I moved to north america in my early preteens with my family. All my siblings were in late teens when they moved. The only memory I have of back home is childhood- going to school, playing with friends, dinner and go to sleep ANND repeat. I have no memory or understanding of the ideology of back home. Being brought over to a new country at such a young age meant that as i grew up my thinking, values, ideas, and awareness was north american. I was the youngest of my family to immigrate with them. As I grew up, I felt more and more disconnected from the way my family and siblings think and the way i think and see the world. Values and things i believe in are ridiculed or silenced in my "indian" family. Im in my 20s now and I just feel so isolated. i feel so stuck around people that never have, dont, and never will understand me. Every ideal i have i have to fight for in my family. I feel like the odd one out bc being the youngest to move, my thinking is so different from them. I just wanna know if im the only one or if theres other people like me and how you all deal with it- the disconnect, the struggle.
I can totally understand what you are saying. I am a South African Indian, and my family has been in South Africa for 5 Generations as we where brought over by the British. I actually hated being Indian while i was growing up because of all the bad sterotypes that surround us. I also believed that i didn't actually have an indian identiy because I am also a christian so I was raised with the values that is associated with that religon. for me i just looked like an indian but i never really was.
But this weird ass thing happened to me when I went to teach abroad. I went to teach in a very homogenous society and the communities were not very mixed. So people that i worked with thought I was black because I am from Africa and I am a darker skinned Indian.
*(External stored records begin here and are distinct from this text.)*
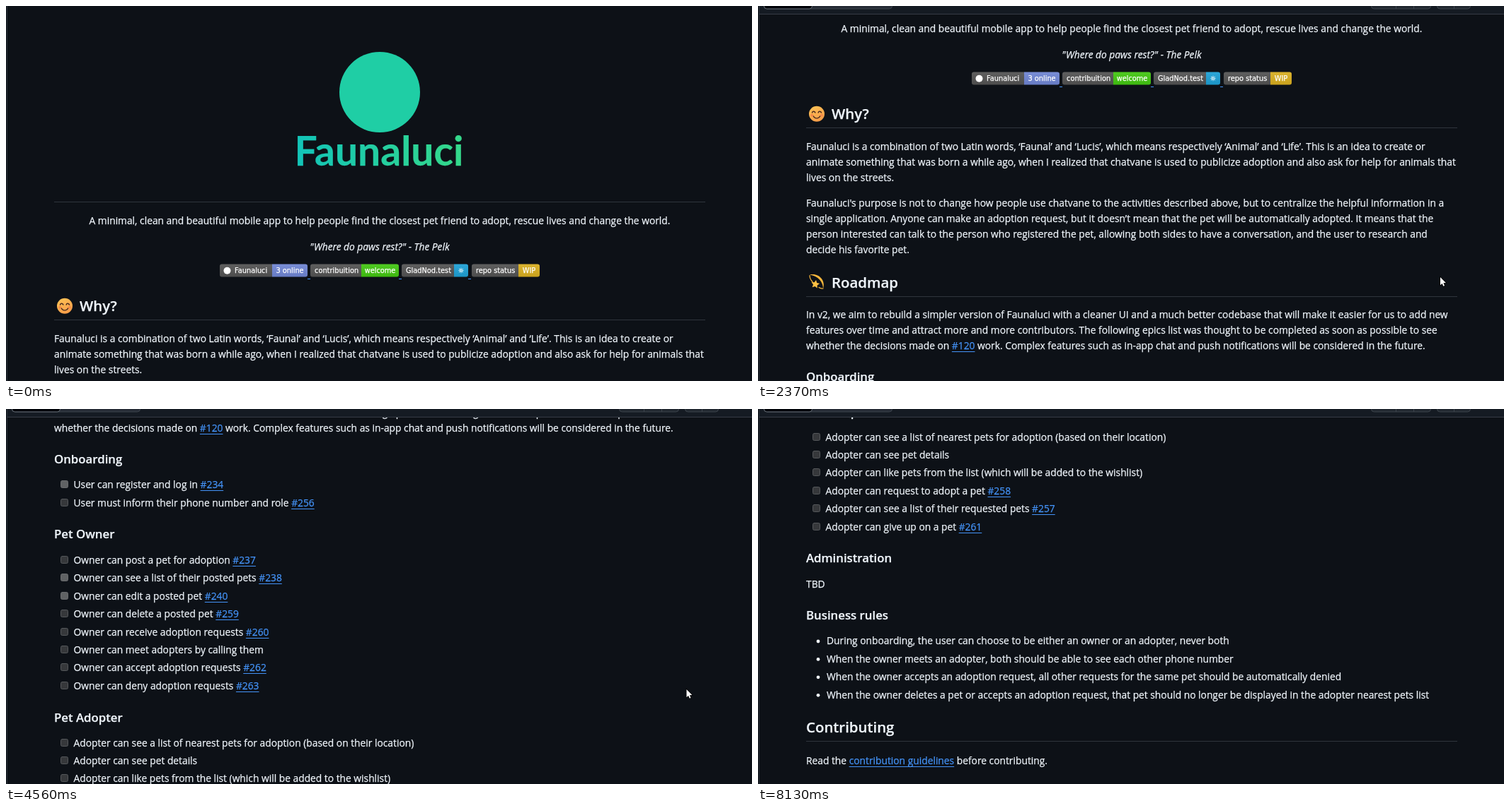
An HTML page with a canvas for the animation above (8.73 s loop, 1054 by 531 pixels).

```html
<!DOCTYPE html>
<html lang="en">
<head>
<meta charset="utf-8">
<title>Readme scroll</title>
<style>
  html, body { margin: 0; width: 100%; height: 100%; overflow: hidden; background: #0d1117; }
  canvas { display: block; }
</style>
</head>
<body>
<canvas id="stage" width="1054" height="531"></canvas>
<script>
const ctx = document.getElementById('stage').getContext('2d');
const W = 1054, H = 531, LOOP = 8730, NOTCH = 90.8, END = 1158.8;
const BG = '#0d1117', INK = '#f0f6fc', LINK = '#4493f8', RULE = '#2f353d';
const SANS = '"Open Sans", "Noto Sans", sans-serif';
const BODY = `13.8px ${SANS}`, H2 = `600 20.4px ${SANS}`, H3 = `600 16.8px ${SANS}`;
const BADGE = '9.8px "DejaVu Sans", sans-serif';
const ROW = 25.43, LEAD = 21.8;

// Times of the wheel notches; the last one reaches the page end
const wheel = [1070, 1960, 2370, 2830, 3230, 3830, 4160, 4560, 4890, 5240, 5510, 5910, 6580];

// Pointer moves: start, end, target x, target y
const moves = [
  [250, 810, 967, 357],
  [1550, 1890, 966.5, 370],
  [1960, 2370, 964, 384],
  [2900, 3230, 961.5, 397],
  [5840, 5840, 962.3, 397],
  [6110, 6180, 966.5, 397],
  [7570, 8130, 1044, 535]
];

const intro = [
  'Faunaluci is a combination of two Latin words, ‘Faunal’ and ‘Lucis’, which means respectively ‘Animal’ and ‘Life’. This is an idea to create or',
  'animate something that was born a while ago, when I realized that chatvane is used to publicize adoption and also ask for help for animals that',
  'lives on the streets.'
];
const purpose = [
  'Faunaluci\'s purpose is not to change how people use chatvane to the activities described above, but to centralize the helpful information in a',
  'single application. Anyone can make an adoption request, but it doesn’t mean that the pet will be automatically adopted. It means that the',
  'person interested can talk to the person who registered the pet, allowing both sides to have a conversation, and the user to research and',
  'decide his favorite pet.'
];
const plan = [
  'In v2, we aim to rebuild a simpler version of Faunaluci with a cleaner UI and a much better codebase that will make it easier for us to add new',
  'features over time and attract more and more contributors. The following epics list was thought to be completed as soon as possible to see',
  'whether the decisions made on #120 work. Complex features such as in-app chat and push notifications will be considered in the future.'
];
// A leading * marks a ticked box
const onboarding = ['*User can register and log in #234', 'User must inform their phone number and role #256'];
const owner = [
  'Owner can post a pet for adoption #237',
  '*Owner can see a list of their posted pets #238',
  '*Owner can edit a posted pet #240',
  'Owner can delete a posted pet #259',
  'Owner can receive adoption requests #260',
  'Owner can meet adopters by calling them',
  'Owner can accept adoption requests #262',
  'Owner can deny adoption requests #263'
];
const adopter = [
  'Adopter can see a list of nearest pets for adoption (based on their location)',
  'Adopter can see pet details',
  'Adopter can like pets from the list (which will be added to the wishlist)',
  'Adopter can request to adopt a pet #258',
  'Adopter can see a list of their requested pets #257',
  'Adopter can give up on a pet #261'
];
const rules = [
  'During onboarding, the user can choose to be either an owner or an adopter, never both',
  'When the owner meets an adopter, both should be able to see each other phone number',
  'When the owner accepts an adoption request, all other requests for the same pet should be automatically denied',
  'When the owner deletes a pet or accepts an adoption request, that pet should no longer be displayed in the adopter nearest pets list'
];

function rect(x, y, w, h, color) {
  ctx.fillStyle = color;
  ctx.fillRect(x, y, w, h);
}

function round(x, y, w, h, r, fill, line) {
  ctx.beginPath();
  ctx.roundRect(x, y, w, h, r);
  if (fill) { ctx.fillStyle = fill; ctx.fill(); }
  if (line) { ctx.strokeStyle = line; ctx.lineWidth = 1; ctx.stroke(); }
}

function disc(x, y, r, color) {
  ctx.beginPath();
  ctx.arc(x, y, r, 0, 7);
  ctx.fillStyle = color;
  ctx.fill();
}

function arc(x, y, r, from, to) {
  ctx.beginPath();
  ctx.arc(x, y, r, from * Math.PI, to * Math.PI);
  ctx.stroke();
}

// A hairline outline gives the glyphs a slightly heavier weight
function text(str, x, y, font = BODY, color = INK, align = 'left') {
  ctx.font = font;
  ctx.fillStyle = ctx.strokeStyle = color;
  ctx.textAlign = align;
  ctx.lineWidth = .25;
  ctx.lineJoin = 'round';
  ctx.fillText(str, x, y);
  ctx.strokeText(str, x, y);
}

function rich(str, x, y) {
  for (const part of str.split(/(#\d+|contribution guidelines)/)) {
    const link = /^(#|contribution g)/.test(part);
    text(part, x, y, BODY, link ? LINK : INK);
    const w = ctx.measureText(part).width;
    if (link) rect(x, Math.round(y + 3), w, 1, LINK);
    x += w;
  }
}

function para(lines, y) {
  lines.forEach((s, i) => rich(s, 68, y + i * LEAD));
}

function tasks(items, y) {
  items.forEach((s, i) => {
    const base = y + i * ROW, done = s[0] === '*';
    round(77.5, Math.round(base - 11) + .5, 10, 10, 2, done ? '#606264' : '#36383b', done ? '#6a6c6e' : '#55585b');
    rich(done ? s.slice(1) : s, 95.5, base);
  });
}

function bullets(items, y) {
  items.forEach((s, i) => {
    disc(85, y + i * ROW - 4.3, 2.4, INK);
    text(s, 97, y + i * ROW);
  });
}

function rule(y) {
  rect(68, Math.round(y), 920, 1, RULE);
}

function badge(x, split, end, label, value, color, pad = 6) {
  ctx.save();
  ctx.beginPath();
  ctx.roundRect(x, 365.5, end - x, 18, 3);
  ctx.clip();
  rect(x, 365, split - x, 19, '#555');
  rect(split, 365, end - split, 19, color);
  const shade = ctx.createLinearGradient(0, 365, 0, 384);
  shade.addColorStop(0, 'rgba(187,187,187,.1)');
  shade.addColorStop(1, 'rgba(0,0,0,.1)');
  rect(x, 365, end - x, 19, shade);
  ctx.restore();
  text(label, x + pad, 378.3, BADGE, '#fff');
  text(value, (split + end) / 2, 378.3, BADGE, '#fff', 'center');
}

function smiley(x, y) {
  const g = ctx.createLinearGradient(x - 6, y - 11, x + 6, y + 11);
  g.addColorStop(0, '#ffc255');
  g.addColorStop(1, '#f59a48');
  disc(x, y, 11, g);
  disc(x - 6.8, y + 2, 2, '#f58a4a');
  disc(x + 6.8, y + 2, 2, '#f58a4a');
  ctx.strokeStyle = '#4a2b20';
  ctx.lineWidth = 1.4;
  ctx.lineCap = 'round';
  arc(x - 4.3, y - 1, 2.3, 1.1, 1.9);
  arc(x + 4.3, y - 1, 2.3, 1.1, 1.9);
  arc(x, y + 1, 5.2, .15, .85);
}

function dizzy(x, y) {
  ctx.fillStyle = '#f7b63c';
  ctx.beginPath();
  ctx.moveTo(x - 10, y - 10);
  ctx.bezierCurveTo(x + 3, y - 13, x + 13, y - 2, x + 9, y + 10);
  ctx.bezierCurveTo(x + 9, y, x + 2, y - 8, x - 10, y - 10);
  ctx.fill();
  ctx.strokeStyle = '#f7b63c';
  ctx.lineCap = 'round';
  ctx.lineWidth = 1.2;
  ctx.beginPath();
  ctx.moveTo(x - 10, y - 9);
  ctx.quadraticCurveTo(x - 10, y - 4, x - 6, y);
  ctx.moveTo(x + 9, y + 9.5);
  ctx.quadraticCurveTo(x + 6, y + 10, x + 3, y + 8);
  ctx.stroke();
  ctx.beginPath();
  for (let i = 0; i < 10; i++) {
    const r = i % 2 ? 3 : 6.2, a = i * Math.PI / 5 - 1.4;
    ctx.lineTo(x - 2 + r * Math.cos(a), y + 3.5 + r * Math.sin(a));
  }
  ctx.closePath();
  ctx.fillStyle = '#ffc043';
  ctx.fill();
}

function chain(x, y) {
  ctx.save();
  ctx.translate(x, y);
  ctx.rotate(-Math.PI / 4);
  ctx.strokeStyle = INK;
  ctx.lineWidth = 1.4;
  ctx.lineCap = 'round';
  for (const side of [1, -1]) {
    ctx.beginPath();
    ctx.moveTo(side * -1.5, side * 1.2);
    ctx.arc(side * .6, 0, 2.9, side > 0 ? 2.6 : -.55, side > 0 ? 4.7 : 1.55);
    ctx.arc(side * 4.2, 0, 2.9, side > 0 ? -1.57 : 1.57, side > 0 ? 1.57 : 4.71);
    ctx.lineTo(side * 3, side * 2.9);
    ctx.stroke();
  }
  ctx.restore();
}

function page() {
  disc(528, 122, 57, '#1fcea5');
  const g = ctx.createLinearGradient(409, 0, 645, 0);
  g.addColorStop(0, '#12c4b8');
  g.addColorStop(1, '#35d98a');
  text('Faunaluci', 527, 226, '700 57px Lato, sans-serif', g, 'center');
  rule(277);
  text('A minimal, clean and beautiful mobile app to help people find the closest pet friend to adopt, rescue lives and change the world.', 528, 309.3, BODY, INK, 'center');
  text('"Where do paws rest?" - The Pelk', 528, 345.8, 'italic ' + BODY, INK, 'center');
  badge(302, 376, 426, 'Faunaluci', '3 online', '#7289da', 21);
  disc(312.5, 374.7, 5, '#fff');
  badge(430, 502, 555, 'contribuition', 'welcome', '#44cc11');
  badge(559, 633, 653, 'GladNod.test', '☼', '#1ea5dc');
  badge(658, 724, 754, 'repo status', 'WIP', '#dfb320');
  for (const x of [426, 555, 653]) rect(x, 386, 4, 1, LINK);

  smiley(83, 424.7);
  text('Why?', 104, 432.3, H2);
  rule(444.4);
  para(intro, 476);
  para(purpose, 556.2);
  dizzy(83, 662.5);
  text('Roadmap', 104, 670.8, H2);
  rule(682.5);
  para(plan, 714.3);
  text('Onboarding', 68, 803.3, H3);
  tasks(onboarding, 838.3);
  text('Pet Owner', 68, 909.3, H3);
  tasks(owner, 944.8);
  text('Pet Adopter', 68, 1168.9, H3);
  tasks(adopter, 1203.6);
  text('Administration', 68, 1376.3, H3);
  text('TBD', 68, 1411.6);
  text('Business rules', 68, 1457, H3);
  bullets(rules, 1492.3);
  text('Contributing', 68, 1617.3, H2);
  rule(1629.4);
  rich('Read the contribution guidelines before contributing.', 68, 1661.6);
}

function header() {
  rect(2, 0, W, 11, '#151b23');
  rect(2, 11, W, 1, '#363c45');
  round(8.5, -10, 181, 14, 4, '#262c36', '#3d444d');
  round(8.5, -10, 68, 14, 4, '#010409', '#656c76');
  for (const [x, w, cuts] of [[866.5, 84, [901, 926]], [959.5, 47, [983]]]) {
    round(x, -10, w, 14, 4, '#212830', '#3d444d');
    for (const c of cuts) rect(c, 0, 1, 4, '#3d444d');
  }
}

function arrow(x, y) {
  const shape = [[0, 0], [0, 11.2], [2.6, 8.9], [4.3, 12.8], [6.1, 12], [4.4, 8.2], [7.9, 8]];
  ctx.beginPath();
  shape.forEach(([dx, dy]) => ctx.lineTo(x + dx, y + dy));
  ctx.closePath();
  ctx.strokeStyle = '#000';
  ctx.lineWidth = 1.4;
  ctx.stroke();
  ctx.fillStyle = '#fff';
  ctx.fill();
}

// The pointer advances in ticks of 70 ms
function pointer(t) {
  let x = 958, y = 540;
  for (const [a, b, tx, ty] of moves) {
    if (t < a) break;
    const p = t >= b ? 1 : (Math.floor((t - a) / 70) + 1) / (Math.round((b - a) / 70) + 1);
    x += (tx - x) * p;
    y += (ty - y) * p;
  }
  return [x, y];
}

function draw(t) {
  const notches = wheel.filter(w => t >= w).length;
  const scroll = Math.min(notches * NOTCH, END);
  const [x, y] = pointer(t);

  rect(0, 0, W, H, BG);
  ctx.save();
  ctx.translate(0, -Math.round(scroll));
  page();
  if (t < 1070 && y > 409 && y < 446) chain(54, 423.5);
  if (t >= 2500 && t < 2900) chain(54, 661.5);
  ctx.restore();
  if (scroll) header();
  rect(1, 0, 1, H, '#2a3038');
  if (y < H) arrow(x, y);
}

function tick() {
  draw(performance.now() % LOOP);
  requestAnimationFrame(tick);
}
tick();
</script>
</body>
</html>
```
That made me realise that I am indian and even though I am disconnected from the culture I do have similar experiences with other indians around the world.
Your story is not the same as mine but i wanted to let you know that i do get it. I understand what it means to be disconnected from a culture, and even though your parents don't understand there are others out there that honestly get what you are saying and probably are going through something similar to you.
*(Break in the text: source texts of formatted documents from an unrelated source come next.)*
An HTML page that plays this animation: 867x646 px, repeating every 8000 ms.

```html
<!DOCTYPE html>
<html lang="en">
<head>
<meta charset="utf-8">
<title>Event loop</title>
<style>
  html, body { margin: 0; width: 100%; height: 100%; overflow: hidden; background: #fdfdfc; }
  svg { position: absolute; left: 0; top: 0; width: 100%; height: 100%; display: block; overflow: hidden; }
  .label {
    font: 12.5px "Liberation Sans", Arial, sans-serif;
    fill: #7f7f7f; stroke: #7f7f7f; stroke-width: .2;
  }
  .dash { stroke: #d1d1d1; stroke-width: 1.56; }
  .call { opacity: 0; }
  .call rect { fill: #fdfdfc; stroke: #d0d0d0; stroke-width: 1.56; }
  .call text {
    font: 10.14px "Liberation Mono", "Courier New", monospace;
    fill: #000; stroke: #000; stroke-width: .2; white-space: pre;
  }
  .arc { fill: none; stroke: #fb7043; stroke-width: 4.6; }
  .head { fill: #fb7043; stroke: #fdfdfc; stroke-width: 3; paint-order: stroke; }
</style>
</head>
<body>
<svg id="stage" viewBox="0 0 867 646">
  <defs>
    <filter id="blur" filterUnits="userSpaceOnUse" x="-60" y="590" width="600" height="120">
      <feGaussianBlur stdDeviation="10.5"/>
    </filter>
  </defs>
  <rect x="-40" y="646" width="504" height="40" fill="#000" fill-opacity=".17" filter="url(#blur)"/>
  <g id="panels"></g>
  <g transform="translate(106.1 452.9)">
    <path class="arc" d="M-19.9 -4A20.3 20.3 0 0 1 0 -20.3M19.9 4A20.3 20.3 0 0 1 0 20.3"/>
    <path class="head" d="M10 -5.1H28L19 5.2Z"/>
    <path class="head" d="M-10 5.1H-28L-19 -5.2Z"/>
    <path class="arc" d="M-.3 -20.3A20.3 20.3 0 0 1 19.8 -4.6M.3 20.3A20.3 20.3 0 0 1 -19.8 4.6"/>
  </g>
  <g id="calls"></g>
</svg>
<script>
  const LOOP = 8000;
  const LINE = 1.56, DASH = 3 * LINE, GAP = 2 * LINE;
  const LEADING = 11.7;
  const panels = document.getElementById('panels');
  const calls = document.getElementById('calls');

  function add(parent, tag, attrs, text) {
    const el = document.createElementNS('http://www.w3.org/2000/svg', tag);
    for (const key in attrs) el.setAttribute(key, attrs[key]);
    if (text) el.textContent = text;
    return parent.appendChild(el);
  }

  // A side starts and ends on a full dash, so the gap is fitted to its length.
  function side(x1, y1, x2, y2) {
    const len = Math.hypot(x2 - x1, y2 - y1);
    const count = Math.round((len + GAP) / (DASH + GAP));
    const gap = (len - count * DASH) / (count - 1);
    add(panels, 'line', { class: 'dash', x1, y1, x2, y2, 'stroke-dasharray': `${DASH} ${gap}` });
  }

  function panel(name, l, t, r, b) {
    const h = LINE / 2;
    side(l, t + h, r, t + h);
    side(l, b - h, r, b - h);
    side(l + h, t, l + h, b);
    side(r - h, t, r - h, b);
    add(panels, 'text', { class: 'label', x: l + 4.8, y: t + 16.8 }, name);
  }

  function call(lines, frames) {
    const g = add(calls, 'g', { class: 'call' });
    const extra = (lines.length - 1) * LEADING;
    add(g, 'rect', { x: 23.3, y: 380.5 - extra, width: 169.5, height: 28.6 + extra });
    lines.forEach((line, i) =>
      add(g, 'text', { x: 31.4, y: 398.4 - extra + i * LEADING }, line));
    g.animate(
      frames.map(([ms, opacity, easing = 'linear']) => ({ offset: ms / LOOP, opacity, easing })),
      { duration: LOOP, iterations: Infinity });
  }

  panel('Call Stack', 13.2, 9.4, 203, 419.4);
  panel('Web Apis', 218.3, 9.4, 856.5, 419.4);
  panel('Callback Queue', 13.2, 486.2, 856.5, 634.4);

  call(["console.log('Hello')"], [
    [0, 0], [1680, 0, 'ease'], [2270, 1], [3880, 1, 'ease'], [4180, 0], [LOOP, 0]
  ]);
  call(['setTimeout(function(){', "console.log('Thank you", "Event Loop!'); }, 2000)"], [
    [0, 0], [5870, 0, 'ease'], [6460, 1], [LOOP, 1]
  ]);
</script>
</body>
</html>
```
Why you describe is absolutely normal. I am 63 and my parents moved to the UK when I was 3 months old. I was born in India. My brother and sisters were born in the UK. My mother-86 and tough as nails-really still resides mentally in the ancestral village, though she did adapt in some ways. My father adapted better but in certain areas, neither understood that we are all really "English". Neither did the English. So I hve never felt accepted anywhere-but I have turned this into a strength-I can live anywhere and adapt. I have lived in the US more than half my life. I am a "western Woman" but I have very few Indian friends as they often see me as a battleground for competing ideologies. I have to say I am Indian or they are offended and act as if I am rejecting them. I am Indian-But only up to a certain point-I wear saris at black tie events-very cutting edge ones-cook Indian food, but I do not think like an Indian at all. I am very proud of my heritage, but I am different. Everyone has to sort this out for themselves, develop a strong sense of self, and defend it. There are people out there who will understand. It takes time. I dealt with it by leaving home at 18 to go to university. I wish my parents had been more understanding but they weren't. My mum still doesnt get it-she is always shoving Indian stuff down my throat-thats why I live in the US.